→ Exercise inputs
□ □ □
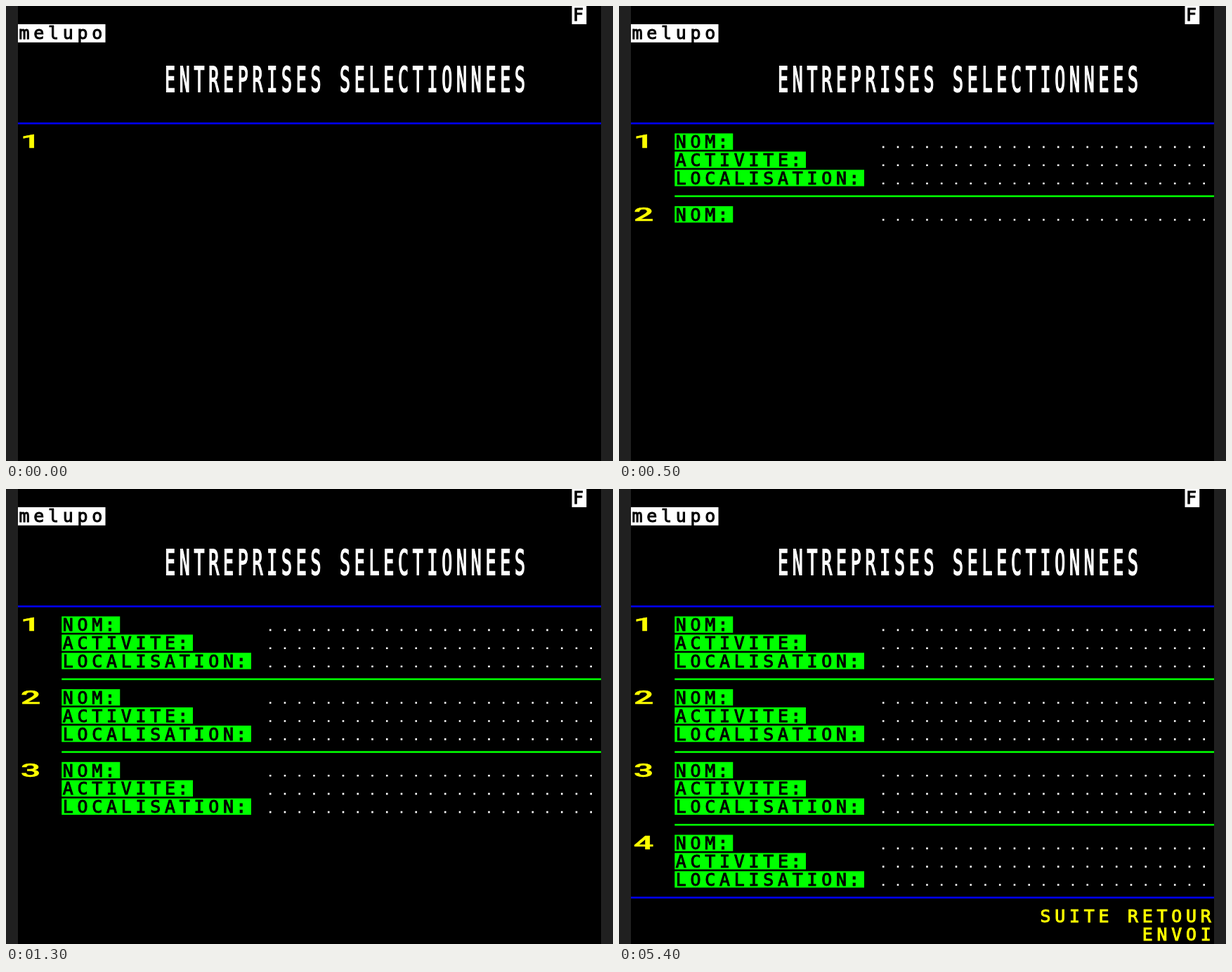
Write an HTML page that moves like this. It is 864 px wide and 648 px high and loops after 8000 ms.

```html
<!DOCTYPE html>
<html lang="fr">
<head>
<meta charset="utf-8">
<title>Entreprises sélectionnées</title>
<style>
  html, body { margin: 0; width: 100%; height: 100%; overflow: hidden; background: #000; }
  svg { display: block; width: 864px; height: 648px; }
  text {
    font: 24.9px "DejaVu Sans Mono", monospace;
    letter-spacing: calc(20.75px - .602em);
    white-space: pre;
    stroke-width: 1;
    stroke-linejoin: miter;
  }
  .digit { font: 500 25.2px Roboto, sans-serif; letter-spacing: 0; text-anchor: middle; stroke-width: .4; }
  .step1 { animation: show1 8s step-end infinite; }
  .step2 { animation: show2 8s step-end infinite; }
  .step3 { animation: show3 8s step-end infinite; }
  @keyframes show1 { 0% { visibility: hidden; } 6.25%, 100% { visibility: visible; } }
  @keyframes show2 { 0% { visibility: hidden; } 12.5%, 100% { visibility: visible; } }
  @keyframes show3 { 0% { visibility: hidden; } 18.75%, 100% { visibility: visible; } }
</style>
</head>
<body>
<svg id="screen" viewBox="0 0 864 648"></svg>
<script>
// Videotex page: 40 x 25 cells, each 8 x 10 dots
const CELL_W = 20.75, CELL_H = 25.92, DOT = 2.592, LEFT = 17, RIGHT = 847;
const YELLOW = '#ff0', GREEN = '#0f0', BLUE = '#00f', WHITE = '#fff', BLACK = '#000';
const colX = col => LEFT + col * CELL_W;
const rowY = row => row * CELL_H;
const textX = col => colX(col) + 1.6;
const baseY = row => rowY(row) + 8 * DOT;

const box = (x, y, w, h, fill) =>
  `<rect x="${x}" y="${y}" width="${w}" height="${h}" fill="${fill}"/>`;

const text = (str, x, y, color, scale = '1 1', kind = 'line') =>
  `<text class="${kind}" transform="translate(${x} ${y}) scale(${scale})"
    fill="${color}" stroke="${color}">${str}</text>`;

const write = (col, row, str, color) => text(str, textX(col), baseY(row), color);
const tall = (col, y, str) => text(str, textX(col), y, WHITE, '1 2');
const number = (n, row) => text(n, 35, baseY(row), YELLOW, '2 1', 'digit');

const inverse = (col, row, str, dots, fill) =>
  box(colX(col), rowY(row), str.length * CELL_W, dots * DOT, fill) +
  write(col, row, str.replace(':', '<tspan dx="-2.5">:</tspan>'), BLACK);

const rule = (col, row, fill) =>
  box(colX(col), rowY(row) + 4 * DOT, RIGHT - colX(col), DOT, fill);

const field = (row, label) => {
  const x = colX(17) + 2 * DOT, y = baseY(row) - DOT / 2;
  return inverse(3, row, label, 9, GREEN) +
    `<path d="M${x} ${y}H${RIGHT}" stroke="${WHITE}" stroke-width="${DOT}"
      stroke-dasharray="${DOT} ${CELL_W - DOT}"/>`;
};

const step = (n, ...parts) => `<g class="step${n}">${parts.join('')}</g>`;

const head = (n, row) => number(n, row) + field(row, 'NOM:');
const rest = row => field(row + 1, 'ACTIVITE:') + field(row + 2, 'LOCALISATION:');

document.getElementById('screen').innerHTML = [
  box(0, 0, LEFT, 648, '#202020'),
  box(RIGHT, 0, LEFT, 648, '#202020'),
  inverse(38, 0, 'F', 10, WHITE),
  inverse(0, 1, 'melupo', 10, WHITE),
  tall(10, 122, 'ENTREPRISES SELECTIONNEES'),
  rule(0, 6, BLUE),
  number(1, 7),
  step(1, field(7, 'NOM:'), rest(7), rule(3, 10, GREEN), head(2, 11)),
  step(2, rest(11), rule(3, 14, GREEN), head(3, 15), rest(15)),
  step(3, rule(3, 18, GREEN), head(4, 19), rest(19), rule(0, 22, BLUE),
    write(28, 23, 'SUITE RETOUR', YELLOW), write(35, 24, 'ENVOI', YELLOW)),
].join('');
</script>
</body>
</html>
```
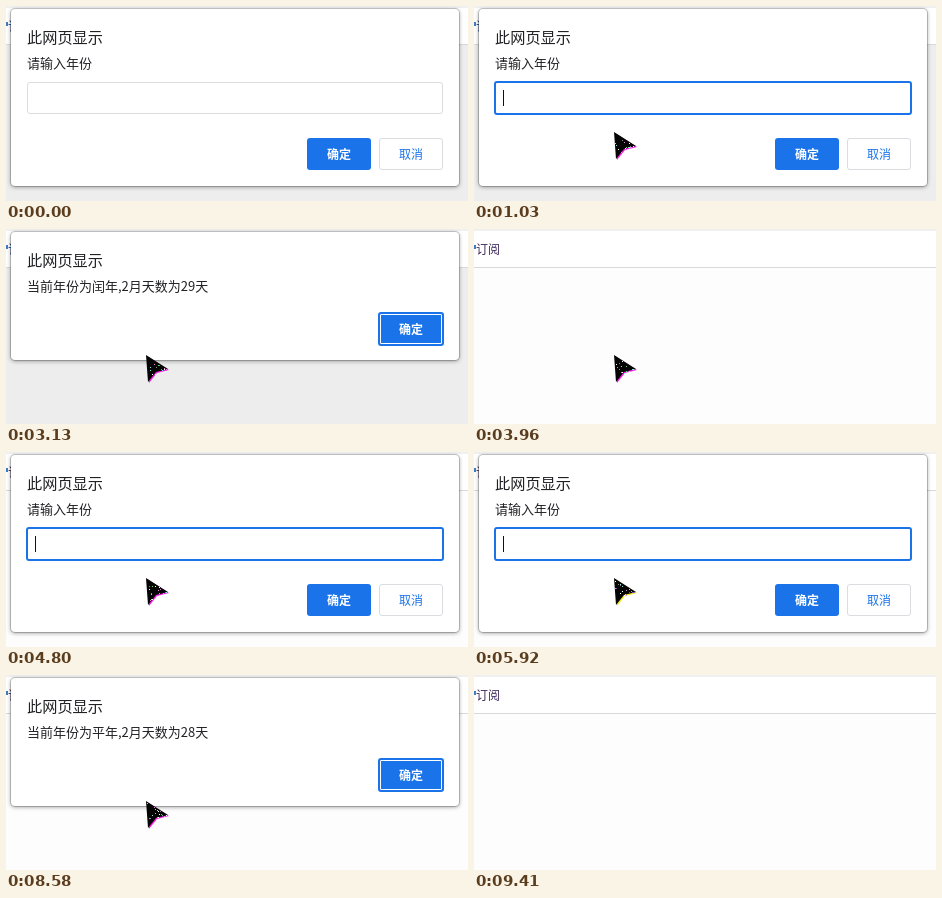
An HTML page with a canvas for the animation above (9940 ms loop, 462 px wide and 195 px high).

```html
<!DOCTYPE html>
<html lang="zh-CN">
<head>
<meta charset="utf-8">
<style>
  html, body { margin: 0; width: 100%; height: 100%; overflow: hidden; }
  body { position: relative; background: #fdfdfd; color: #202124;
    font: 13px/20px "Noto Sans CJK SC", "Noto Sans CJK", sans-serif; }
  body * { position: absolute; box-sizing: border-box; white-space: pre; }
  body.loading { background: #ededed; }

  #bar { left: 0; top: 0; width: 462px; height: 39px; background: #fff;
    border-top: 2px solid #f0f0f0; border-bottom: 1px solid #d9d9d9; }
  #link { left: 2px; top: 8px; font-size: 12px; color: #3b2858; }
  #scrap { left: 0; top: 14px; width: 2px; height: 4px; background: #3f7cc4; }
  .loading #link { color: #1c3f8c; }

  #dialog { left: 5px; top: 3px; width: 448px; height: 177px; background: #fff;
    border-radius: 4px; box-shadow: 0 0 0 1px rgba(0,0,0,.18), 0 1px 4px rgba(0,0,0,.4); }
  #dialog.alert { height: 128px; }
  #title { left: 16px; top: 17px; font-size: 15.2px; }
  #message { left: 16px; top: 44px; }
  #field { left: 16px; top: 73px; width: 416px; height: 32px;
    border: 1px solid #dadce0; border-radius: 3px; }
  .focus #field { left: 15px; top: 72px; width: 418px; height: 34px; border: 2px solid #1a73e8; }
  #value { left: 24px; top: 79px; font-family: "Open Sans", sans-serif; font-size: 12.25px; }
  #caret { left: 24px; top: 81px; width: 1px; height: 16px; background: #111; }
  .button { top: 129px; width: 64px; height: 32px; border-radius: 3px;
    font-size: 12px; line-height: 32px; text-align: center; }
  #ok { left: 296px; background: #1a73e8; color: #fff; font-weight: 700; }
  #cancel { left: 368px; border: 1px solid #dadce0; line-height: 30px; color: #1a73e8; }
  .alert #ok { left: 367px; top: 80px; width: 66px; height: 34px; line-height: 30px;
    border: 2px solid #1a73e8; box-shadow: inset 0 0 0 1px #fff; }
  .alert .prompt { display: none; }
  #pointer { left: 0; top: 0; }
</style>
</head>
<body class="loading">
<div id="bar"><span id="scrap"></span><span id="link">订阅</span></div>
<div id="dialog">
  <div id="title">此网页显示</div>
  <div id="message">请输入年份</div>
  <div id="field" class="prompt"></div>
  <div id="value" class="prompt"></div>
  <div id="caret" class="prompt"></div>
  <div id="ok" class="button">确定</div>
  <div id="cancel" class="button prompt">取消</div>
</div>
<canvas id="pointer" width="462" height="195"></canvas>
<script>
const LOOP = 9940, STEP = 70, BLINK = 530;
const $ = id => document.getElementById(id);
const dialog = $('dialog'), value = $('value'), caret = $('caret');
const ctx = $('pointer').getContext('2d');

// Each round: prompt opens, gains focus, is typed into and closes; then the answer shows.
const rounds = [
  { open: 0, focus: 560, year: '2000', keys: [1310, 1450, 1590, 1750], close: 2380,
    answer: '当前年份为闰年,2月天数为29天', show: 2450, hide: 3680 },
  { open: 4730, focus: 4730, year: '1999', keys: [6060, 6200, 6340, 6500], close: 7250,
    answer: '当前年份为平年,2月天数为28天', show: 7320, hide: 8860 }
];

// Pointer way points: time, x, y of the tip
const path = [
  [280, 290, 197], [420, 245, 125], [560, 125, 82], [700, 125, 82], [900, 140, 125],
  [8930, 140, 125], [9070, 180, 98], [9210, 205, 108], [9390, 250, 197]
];

function random(seed) {
  const s = Math.sin(seed * 12.9898) * 43758.5453;
  return s - Math.floor(s);
}

function pointerAt(t) {
  const i = path.findIndex(p => p[0] > t);
  if (i < 1) return null;
  const [t0, x0, y0] = path[i - 1], [t1, x1, y1] = path[i];
  const k = (t - t0) / (t1 - t0), e = k * k * (3 - 2 * k);
  return [x0 + (x1 - x0) * e, y0 + (y1 - y0) * e];
}

function arrow(color, dx, dy) {
  ctx.fillStyle = color;
  ctx.beginPath();
  [[0, 0], [22, 14], [10, 17], [2, 27]].forEach(([x, y]) => ctx.lineTo(x + dx, y + dy));
  ctx.fill();
}

function drawPointer(t) {
  ctx.clearRect(0, 0, 462, 195);
  const at = pointerAt(t);
  if (!at) return;
  const slot = Math.floor(t / STEP), phase = slot % 12;
  const yellow = phase < 2 || phase > 10;
  ctx.save();
  ctx.translate(Math.round(at[0]), Math.round(at[1]));
  arrow(yellow ? '#f4e51c' : '#f21ce0', 1, 2);
  arrow('#050505', 0, 1);
  const colors = ['#fff', '#7fe8e0', '#f080e8', '#8a8a8a', yellow ? '#8a3fe0' : '#57d860'];
  for (let i = 0; i < 18; i++) {
    const seed = slot * 31 + i * 3;
    const u = random(seed), v = random(seed + 1) * (1 - u);
    ctx.fillStyle = colors[i % colors.length];
    ctx.fillRect(Math.round(u * 20 + v * 3), Math.round(u * 13 + v * 23 + 2), 1, 1);
  }
  ctx.restore();
}

function render(t) {
  const r = rounds[t < rounds[1].open ? 0 : 1];
  const asking = t >= r.open && t < r.close;
  const telling = t >= r.show && t < r.hide;
  document.body.className = t < rounds[0].hide ? 'loading' : '';
  dialog.style.visibility = asking || telling ? 'visible' : 'hidden';
  dialog.className = telling ? 'alert' : t >= r.focus ? 'focus' : '';
  $('message').textContent = telling ? r.answer : '请输入年份';

  const typed = r.keys.filter(k => k <= t);
  value.textContent = r.year.slice(0, typed.length);
  const since = t - (typed.length ? typed[typed.length - 1] : r.focus);
  const lit = asking && since >= 0 && Math.floor(since / BLINK) % 2 === 0;
  caret.style.visibility = lit ? 'visible' : 'hidden';
  caret.style.left = 24 + value.offsetWidth + 'px';
  drawPointer(t);
}

const start = performance.now();
function tick() {
  render((performance.now() - start) % LOOP);
  requestAnimationFrame(tick);
}
tick();
</script>
</body>
</html>
```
□ □ □
→ Action item
What lines in the data above contain the word "hidden"? Show them all.

→ Result for this exercise
  html, body { margin: 0; width: 100%; height: 100%; overflow: hidden; background: #000; }
  @keyframes show1 { 0% { visibility: hidden; } 6.25%, 100% { visibility: visible; } }
  @keyframes show2 { 0% { visibility: hidden; } 12.5%, 100% { visibility: visible; } }
  @keyframes show3 { 0% { visibility: hidden; } 18.75%, 100% { visibility: visible; } }
  html, body { margin: 0; width: 100%; height: 100%; overflow: hidden; }
  dialog.style.visibility = asking || telling ? 'visible' : 'hidden';
  caret.style.visibility = lit ? 'visible' : 'hidden';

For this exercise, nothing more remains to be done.